What I loved about Atlantic Canada is that so much of it reminded me of New England — but I felt like Nova Scotia was so similar to Massachusetts! I loved the fantastic lobster for every meal, the natural beauty (especially Cape Breton Highlands National Park), the little folk art stands, and the interesting mixture of indigenous, Celtic, and Acadian cultures on Cape Breton.
Sable Island felt like the biggest travel achievement in Nova Scotia — this is such a remote island and it’s so hard to get to! But I have to say my heart belongs to Acadian town of Chéticamp. Nova Scotia deserves merit in so many areas. I know I’ve only scraped its surface and I can’t wait to return.
Kate’s Top Recommendations for Nova Scotia
Eat all the lobster, constantly, whenever possible. For years Cailin has been telling me Nova Scotia has the best lobster in the world, and though it pains me to say…she’s right.
Paint masks at the Mi-Carême Centre in Chéticamp. I had no idea that such a cool festival existed in the remaining Acadian parts of Atlantic Canada! Learning about the masked, costumed mid-winter festival was a blast — and painting our own masks was relaxing and fun.
Every Caribbean island has a way of taking your worries away (and likely replacing them with a cup of rum punch). But what makes Antigua special? It’s probably the most solid all-around Caribbean island I’ve visited. Sure, you’ve got your great resorts and beaches, but it’s more than that.
In Antigua, you can get out and hang out with locals a lot more easily than other islands. I loved everyone I met. The local food is excellent — even something with the name of “goat water” is delicious. The island has a lot of history and historic sites. There are hikes for all levels, activities for partiers, and some crazy sea activities like scooter snorkeling. Even the city of St. John’s was fun to explore on market day.
Being in Antigua felt like the sun was shining directly on me. It’s hard to find a destination that makes you feel like that.
Kate’s Top Recommendations for Antigua
Enjoy all the Antigua black pineapple. I swear that Antigua is home to the sweetest, most delicious pineapple in the world. Try it and I bet you’ll agree.
Spend a sunset at Shirley Heights. Not only is the best view on the island, the whole place turns into a party atmosphere with music, drinks, and dancing! While I enjoyed my Thursday night visit, I’ve heard Sunday is best because it’s the local night.

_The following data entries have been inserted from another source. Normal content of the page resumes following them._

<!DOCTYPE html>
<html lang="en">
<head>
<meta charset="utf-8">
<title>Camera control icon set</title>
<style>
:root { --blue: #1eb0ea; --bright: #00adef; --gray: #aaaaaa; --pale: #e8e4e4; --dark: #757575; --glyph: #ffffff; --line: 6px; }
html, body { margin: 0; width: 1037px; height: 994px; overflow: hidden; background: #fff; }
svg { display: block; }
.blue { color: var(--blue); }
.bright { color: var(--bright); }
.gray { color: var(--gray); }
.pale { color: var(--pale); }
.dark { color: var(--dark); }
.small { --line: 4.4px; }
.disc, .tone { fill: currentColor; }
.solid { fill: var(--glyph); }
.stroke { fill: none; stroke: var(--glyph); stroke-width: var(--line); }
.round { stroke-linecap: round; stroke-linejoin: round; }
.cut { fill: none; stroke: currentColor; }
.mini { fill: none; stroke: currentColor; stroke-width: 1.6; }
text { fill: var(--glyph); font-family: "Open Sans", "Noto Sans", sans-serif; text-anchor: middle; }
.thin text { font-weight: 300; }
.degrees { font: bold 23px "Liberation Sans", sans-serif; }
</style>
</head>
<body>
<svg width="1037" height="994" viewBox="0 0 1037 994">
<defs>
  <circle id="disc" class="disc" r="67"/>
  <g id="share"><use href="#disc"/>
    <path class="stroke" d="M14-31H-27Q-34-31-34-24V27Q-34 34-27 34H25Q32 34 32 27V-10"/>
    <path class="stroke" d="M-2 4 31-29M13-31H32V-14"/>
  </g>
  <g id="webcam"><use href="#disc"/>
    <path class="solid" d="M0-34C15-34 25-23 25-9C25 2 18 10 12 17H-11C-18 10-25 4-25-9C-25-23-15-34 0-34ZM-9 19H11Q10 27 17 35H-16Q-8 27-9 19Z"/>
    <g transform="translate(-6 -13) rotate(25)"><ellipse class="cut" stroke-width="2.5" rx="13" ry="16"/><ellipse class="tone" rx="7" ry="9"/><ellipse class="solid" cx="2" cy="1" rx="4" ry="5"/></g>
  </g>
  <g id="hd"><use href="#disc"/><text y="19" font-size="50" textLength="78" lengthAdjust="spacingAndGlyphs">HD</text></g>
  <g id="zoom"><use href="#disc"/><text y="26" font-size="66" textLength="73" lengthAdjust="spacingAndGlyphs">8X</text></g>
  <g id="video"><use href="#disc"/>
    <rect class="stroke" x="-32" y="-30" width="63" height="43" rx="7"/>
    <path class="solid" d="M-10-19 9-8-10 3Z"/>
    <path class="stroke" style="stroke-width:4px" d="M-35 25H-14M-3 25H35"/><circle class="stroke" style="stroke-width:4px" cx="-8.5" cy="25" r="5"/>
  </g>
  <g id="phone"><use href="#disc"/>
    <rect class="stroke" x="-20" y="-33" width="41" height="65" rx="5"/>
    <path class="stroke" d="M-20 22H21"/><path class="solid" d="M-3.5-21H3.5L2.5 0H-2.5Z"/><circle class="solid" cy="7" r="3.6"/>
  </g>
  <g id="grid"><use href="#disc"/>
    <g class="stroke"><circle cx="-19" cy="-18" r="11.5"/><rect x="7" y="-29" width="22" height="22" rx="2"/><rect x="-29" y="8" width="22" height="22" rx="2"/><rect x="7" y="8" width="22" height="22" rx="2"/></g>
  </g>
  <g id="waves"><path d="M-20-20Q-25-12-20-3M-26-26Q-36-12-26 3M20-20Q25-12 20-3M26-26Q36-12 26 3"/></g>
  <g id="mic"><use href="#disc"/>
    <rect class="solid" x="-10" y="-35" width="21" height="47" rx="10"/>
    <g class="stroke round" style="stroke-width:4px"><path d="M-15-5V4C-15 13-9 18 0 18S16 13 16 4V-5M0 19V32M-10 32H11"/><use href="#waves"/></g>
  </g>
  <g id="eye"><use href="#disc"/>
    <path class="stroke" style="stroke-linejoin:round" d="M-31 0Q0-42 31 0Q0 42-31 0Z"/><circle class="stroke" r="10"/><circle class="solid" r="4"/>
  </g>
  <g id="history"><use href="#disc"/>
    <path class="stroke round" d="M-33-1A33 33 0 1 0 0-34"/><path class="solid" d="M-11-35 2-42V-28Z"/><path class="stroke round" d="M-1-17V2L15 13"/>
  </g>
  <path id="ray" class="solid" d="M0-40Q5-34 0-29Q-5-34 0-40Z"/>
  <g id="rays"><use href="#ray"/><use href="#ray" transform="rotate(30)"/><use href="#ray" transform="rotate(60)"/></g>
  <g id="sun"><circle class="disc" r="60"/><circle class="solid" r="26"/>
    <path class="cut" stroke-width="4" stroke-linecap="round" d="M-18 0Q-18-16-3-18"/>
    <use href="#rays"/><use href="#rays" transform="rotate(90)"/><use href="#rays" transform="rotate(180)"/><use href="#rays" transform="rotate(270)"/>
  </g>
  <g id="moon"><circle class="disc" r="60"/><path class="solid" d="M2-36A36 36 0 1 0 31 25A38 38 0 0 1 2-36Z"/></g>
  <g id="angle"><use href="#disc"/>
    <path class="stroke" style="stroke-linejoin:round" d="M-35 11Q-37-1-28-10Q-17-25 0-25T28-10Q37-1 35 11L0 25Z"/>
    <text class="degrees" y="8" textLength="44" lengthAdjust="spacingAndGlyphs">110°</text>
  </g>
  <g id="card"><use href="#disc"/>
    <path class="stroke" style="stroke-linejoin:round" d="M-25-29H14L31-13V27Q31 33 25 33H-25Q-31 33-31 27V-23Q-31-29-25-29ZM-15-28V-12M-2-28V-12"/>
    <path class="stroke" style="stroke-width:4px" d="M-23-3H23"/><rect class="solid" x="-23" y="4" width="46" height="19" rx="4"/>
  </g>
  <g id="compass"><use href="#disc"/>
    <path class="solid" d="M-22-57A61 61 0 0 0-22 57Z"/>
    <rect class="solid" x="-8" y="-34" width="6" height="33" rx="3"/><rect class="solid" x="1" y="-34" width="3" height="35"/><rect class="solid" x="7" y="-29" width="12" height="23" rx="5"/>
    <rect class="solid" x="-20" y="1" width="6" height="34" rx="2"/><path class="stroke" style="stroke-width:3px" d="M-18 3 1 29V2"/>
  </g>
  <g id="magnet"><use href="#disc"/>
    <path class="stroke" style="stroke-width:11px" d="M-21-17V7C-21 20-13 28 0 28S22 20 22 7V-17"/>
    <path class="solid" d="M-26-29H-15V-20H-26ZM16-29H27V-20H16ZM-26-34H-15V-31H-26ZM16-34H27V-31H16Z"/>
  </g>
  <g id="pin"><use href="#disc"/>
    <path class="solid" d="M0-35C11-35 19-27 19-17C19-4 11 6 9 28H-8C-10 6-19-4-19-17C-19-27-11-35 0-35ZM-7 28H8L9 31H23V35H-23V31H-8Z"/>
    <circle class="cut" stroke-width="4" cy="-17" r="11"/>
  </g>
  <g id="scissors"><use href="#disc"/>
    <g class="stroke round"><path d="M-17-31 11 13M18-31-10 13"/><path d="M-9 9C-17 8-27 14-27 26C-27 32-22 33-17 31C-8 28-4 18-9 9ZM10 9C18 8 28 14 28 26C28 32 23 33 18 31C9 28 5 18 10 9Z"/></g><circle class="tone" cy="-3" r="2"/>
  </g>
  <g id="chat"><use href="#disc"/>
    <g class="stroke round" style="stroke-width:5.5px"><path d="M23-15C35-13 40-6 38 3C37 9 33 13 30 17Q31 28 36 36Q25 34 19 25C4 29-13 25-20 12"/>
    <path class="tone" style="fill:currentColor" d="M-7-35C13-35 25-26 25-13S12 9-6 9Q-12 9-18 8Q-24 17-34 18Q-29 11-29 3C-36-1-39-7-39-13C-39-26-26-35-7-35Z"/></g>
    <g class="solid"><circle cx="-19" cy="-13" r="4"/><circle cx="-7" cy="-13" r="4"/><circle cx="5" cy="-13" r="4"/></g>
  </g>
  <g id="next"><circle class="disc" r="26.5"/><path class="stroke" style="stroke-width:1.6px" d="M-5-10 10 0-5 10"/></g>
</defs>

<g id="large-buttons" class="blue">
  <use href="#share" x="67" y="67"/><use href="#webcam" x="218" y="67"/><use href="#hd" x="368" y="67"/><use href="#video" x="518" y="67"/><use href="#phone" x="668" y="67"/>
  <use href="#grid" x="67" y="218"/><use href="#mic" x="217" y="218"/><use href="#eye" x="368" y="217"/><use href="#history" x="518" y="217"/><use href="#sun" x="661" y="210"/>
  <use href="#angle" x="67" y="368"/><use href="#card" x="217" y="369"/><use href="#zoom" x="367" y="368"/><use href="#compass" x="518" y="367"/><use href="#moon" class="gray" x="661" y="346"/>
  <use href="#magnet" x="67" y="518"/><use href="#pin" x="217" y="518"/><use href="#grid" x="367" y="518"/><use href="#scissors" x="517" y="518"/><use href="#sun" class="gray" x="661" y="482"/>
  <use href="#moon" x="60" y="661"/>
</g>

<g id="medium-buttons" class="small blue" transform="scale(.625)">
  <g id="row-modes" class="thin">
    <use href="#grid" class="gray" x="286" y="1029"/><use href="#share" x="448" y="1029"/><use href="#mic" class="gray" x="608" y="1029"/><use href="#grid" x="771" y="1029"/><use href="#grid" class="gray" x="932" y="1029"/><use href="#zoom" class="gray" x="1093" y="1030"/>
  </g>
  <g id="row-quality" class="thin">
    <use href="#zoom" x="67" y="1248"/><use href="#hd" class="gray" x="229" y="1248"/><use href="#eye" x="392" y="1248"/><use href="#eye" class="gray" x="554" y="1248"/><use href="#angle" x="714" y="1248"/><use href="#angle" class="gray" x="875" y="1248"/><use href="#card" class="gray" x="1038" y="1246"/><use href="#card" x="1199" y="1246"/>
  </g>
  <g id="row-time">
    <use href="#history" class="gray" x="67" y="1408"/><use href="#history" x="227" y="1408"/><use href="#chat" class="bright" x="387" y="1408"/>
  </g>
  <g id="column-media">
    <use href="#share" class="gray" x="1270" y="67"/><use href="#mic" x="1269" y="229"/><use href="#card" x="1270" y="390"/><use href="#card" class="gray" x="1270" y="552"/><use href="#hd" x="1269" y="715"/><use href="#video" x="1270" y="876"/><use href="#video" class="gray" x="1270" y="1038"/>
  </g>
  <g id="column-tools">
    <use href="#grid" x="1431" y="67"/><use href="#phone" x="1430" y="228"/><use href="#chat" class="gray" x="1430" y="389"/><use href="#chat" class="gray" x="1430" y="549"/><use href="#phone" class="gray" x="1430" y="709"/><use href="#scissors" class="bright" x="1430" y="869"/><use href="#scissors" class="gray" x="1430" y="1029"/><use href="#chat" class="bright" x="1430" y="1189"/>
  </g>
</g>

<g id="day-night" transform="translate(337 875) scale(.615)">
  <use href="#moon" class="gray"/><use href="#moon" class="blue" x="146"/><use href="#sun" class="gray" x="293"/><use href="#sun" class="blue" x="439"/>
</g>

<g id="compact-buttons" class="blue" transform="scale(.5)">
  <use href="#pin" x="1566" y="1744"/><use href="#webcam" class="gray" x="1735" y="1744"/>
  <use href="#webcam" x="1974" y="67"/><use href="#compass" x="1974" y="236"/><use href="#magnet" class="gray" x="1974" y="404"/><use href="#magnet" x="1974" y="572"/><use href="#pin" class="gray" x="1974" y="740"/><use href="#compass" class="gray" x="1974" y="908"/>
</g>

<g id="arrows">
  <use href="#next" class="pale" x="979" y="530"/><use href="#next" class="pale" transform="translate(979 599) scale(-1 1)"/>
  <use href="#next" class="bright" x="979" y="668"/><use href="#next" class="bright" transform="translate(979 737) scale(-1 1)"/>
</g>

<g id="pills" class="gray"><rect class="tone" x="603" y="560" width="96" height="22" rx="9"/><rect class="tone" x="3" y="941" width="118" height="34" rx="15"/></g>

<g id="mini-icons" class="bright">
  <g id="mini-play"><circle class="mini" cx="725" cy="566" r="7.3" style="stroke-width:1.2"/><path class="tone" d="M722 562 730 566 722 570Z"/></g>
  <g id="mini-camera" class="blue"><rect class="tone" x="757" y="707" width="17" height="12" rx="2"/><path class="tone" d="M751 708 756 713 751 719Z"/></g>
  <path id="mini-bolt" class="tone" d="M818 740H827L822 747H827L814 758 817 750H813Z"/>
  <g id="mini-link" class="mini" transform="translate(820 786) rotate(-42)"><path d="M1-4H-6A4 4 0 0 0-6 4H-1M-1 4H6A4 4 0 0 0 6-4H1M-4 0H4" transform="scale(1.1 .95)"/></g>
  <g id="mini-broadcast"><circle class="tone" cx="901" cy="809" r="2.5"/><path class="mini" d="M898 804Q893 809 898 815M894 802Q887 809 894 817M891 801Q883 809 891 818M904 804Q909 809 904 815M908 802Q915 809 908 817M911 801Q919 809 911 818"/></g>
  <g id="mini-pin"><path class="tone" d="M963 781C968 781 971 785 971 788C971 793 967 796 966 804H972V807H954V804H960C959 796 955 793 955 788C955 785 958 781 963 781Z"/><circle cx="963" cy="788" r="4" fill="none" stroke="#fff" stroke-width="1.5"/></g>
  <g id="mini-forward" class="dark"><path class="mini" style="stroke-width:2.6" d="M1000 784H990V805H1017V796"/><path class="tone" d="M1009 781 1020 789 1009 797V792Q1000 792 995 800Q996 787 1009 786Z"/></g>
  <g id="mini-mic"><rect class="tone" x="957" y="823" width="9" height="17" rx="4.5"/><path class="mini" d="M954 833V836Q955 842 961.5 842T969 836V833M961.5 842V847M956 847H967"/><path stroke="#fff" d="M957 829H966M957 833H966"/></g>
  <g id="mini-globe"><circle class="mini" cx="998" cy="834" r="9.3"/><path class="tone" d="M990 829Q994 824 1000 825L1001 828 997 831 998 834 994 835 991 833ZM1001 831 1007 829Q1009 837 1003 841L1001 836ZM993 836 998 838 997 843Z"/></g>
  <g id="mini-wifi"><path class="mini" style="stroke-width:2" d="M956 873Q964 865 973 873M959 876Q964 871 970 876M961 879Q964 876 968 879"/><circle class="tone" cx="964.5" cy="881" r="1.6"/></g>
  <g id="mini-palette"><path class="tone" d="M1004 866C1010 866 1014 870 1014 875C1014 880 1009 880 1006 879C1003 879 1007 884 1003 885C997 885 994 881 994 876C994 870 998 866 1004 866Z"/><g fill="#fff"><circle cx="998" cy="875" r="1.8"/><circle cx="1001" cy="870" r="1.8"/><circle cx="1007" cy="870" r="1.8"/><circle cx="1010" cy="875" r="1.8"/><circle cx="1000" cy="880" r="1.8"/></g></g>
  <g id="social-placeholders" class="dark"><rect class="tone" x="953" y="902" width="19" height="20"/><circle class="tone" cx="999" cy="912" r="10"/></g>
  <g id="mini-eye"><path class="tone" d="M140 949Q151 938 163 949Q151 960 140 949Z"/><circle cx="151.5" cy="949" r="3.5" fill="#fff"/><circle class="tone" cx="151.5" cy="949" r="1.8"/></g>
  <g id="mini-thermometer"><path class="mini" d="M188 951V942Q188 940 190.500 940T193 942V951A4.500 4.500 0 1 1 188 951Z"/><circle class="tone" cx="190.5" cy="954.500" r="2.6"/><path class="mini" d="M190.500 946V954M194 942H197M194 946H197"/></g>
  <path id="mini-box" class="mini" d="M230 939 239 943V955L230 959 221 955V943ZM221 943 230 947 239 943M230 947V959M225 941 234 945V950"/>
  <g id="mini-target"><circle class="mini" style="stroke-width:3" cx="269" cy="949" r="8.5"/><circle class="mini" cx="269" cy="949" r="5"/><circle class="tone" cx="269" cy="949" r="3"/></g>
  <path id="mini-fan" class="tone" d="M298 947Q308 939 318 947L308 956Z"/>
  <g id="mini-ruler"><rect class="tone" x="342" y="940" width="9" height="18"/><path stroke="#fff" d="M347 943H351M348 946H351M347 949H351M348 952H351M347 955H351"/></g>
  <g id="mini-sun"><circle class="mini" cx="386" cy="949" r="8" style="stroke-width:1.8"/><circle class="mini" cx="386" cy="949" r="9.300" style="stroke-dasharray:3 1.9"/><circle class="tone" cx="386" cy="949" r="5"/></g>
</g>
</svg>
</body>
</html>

Take a catamaran ride. My favorite activity in Antigua was a catamaran ride, enjoying music and rum punch at sunset. The perfect way to end a trip to Antigua!
When it came time to find a base for a week in Puglia, Monopoli was absolutely the best choice. It’s not the most famous town south of Bari — Polignano a Mare next door gets a lot more visitors — but you can’t beat the vibe here.
Monopoli is a tourist-driven town, but it has such a nice atmosphere. It’s full of twisting, winding streets with white buildings and green shutters, green plants adding to the color throughout the city. It’s got a small beach and some beach clubs further out. Much of Puglian cuisine is vegetable-driven, but there is tons of fresh, delicious seafood available in its coastal towns as well.
Monopoli is a great place for lazy days. Have a nice lunch. Go for a stroll. Go for gelato — twice or even three times if you’re ambitious. This is Monopoli life!
Kate’s Top Recommendations for Monopoli:
Eat gelato at Caruso as often as possible. Caruso may be my favorite gelato spot on the planet, and that’s saying a lot. As in we were the weirdos loitering outside at 2:00 PM waiting for it to reopen. The flavors are inventive and interesting and the quality is top notch.
Day trip all over Puglia (and beyond). If you’re willing to walk a bit, you can park easily in Monopoli. One of my favorite day trips was to Matera and Altamura; another was to Alberobello and Locorotondo.
Have drinks and dinner in front of the sea wall. I loved catching those late evening sea breezes while nursing the perfect aperol spritz.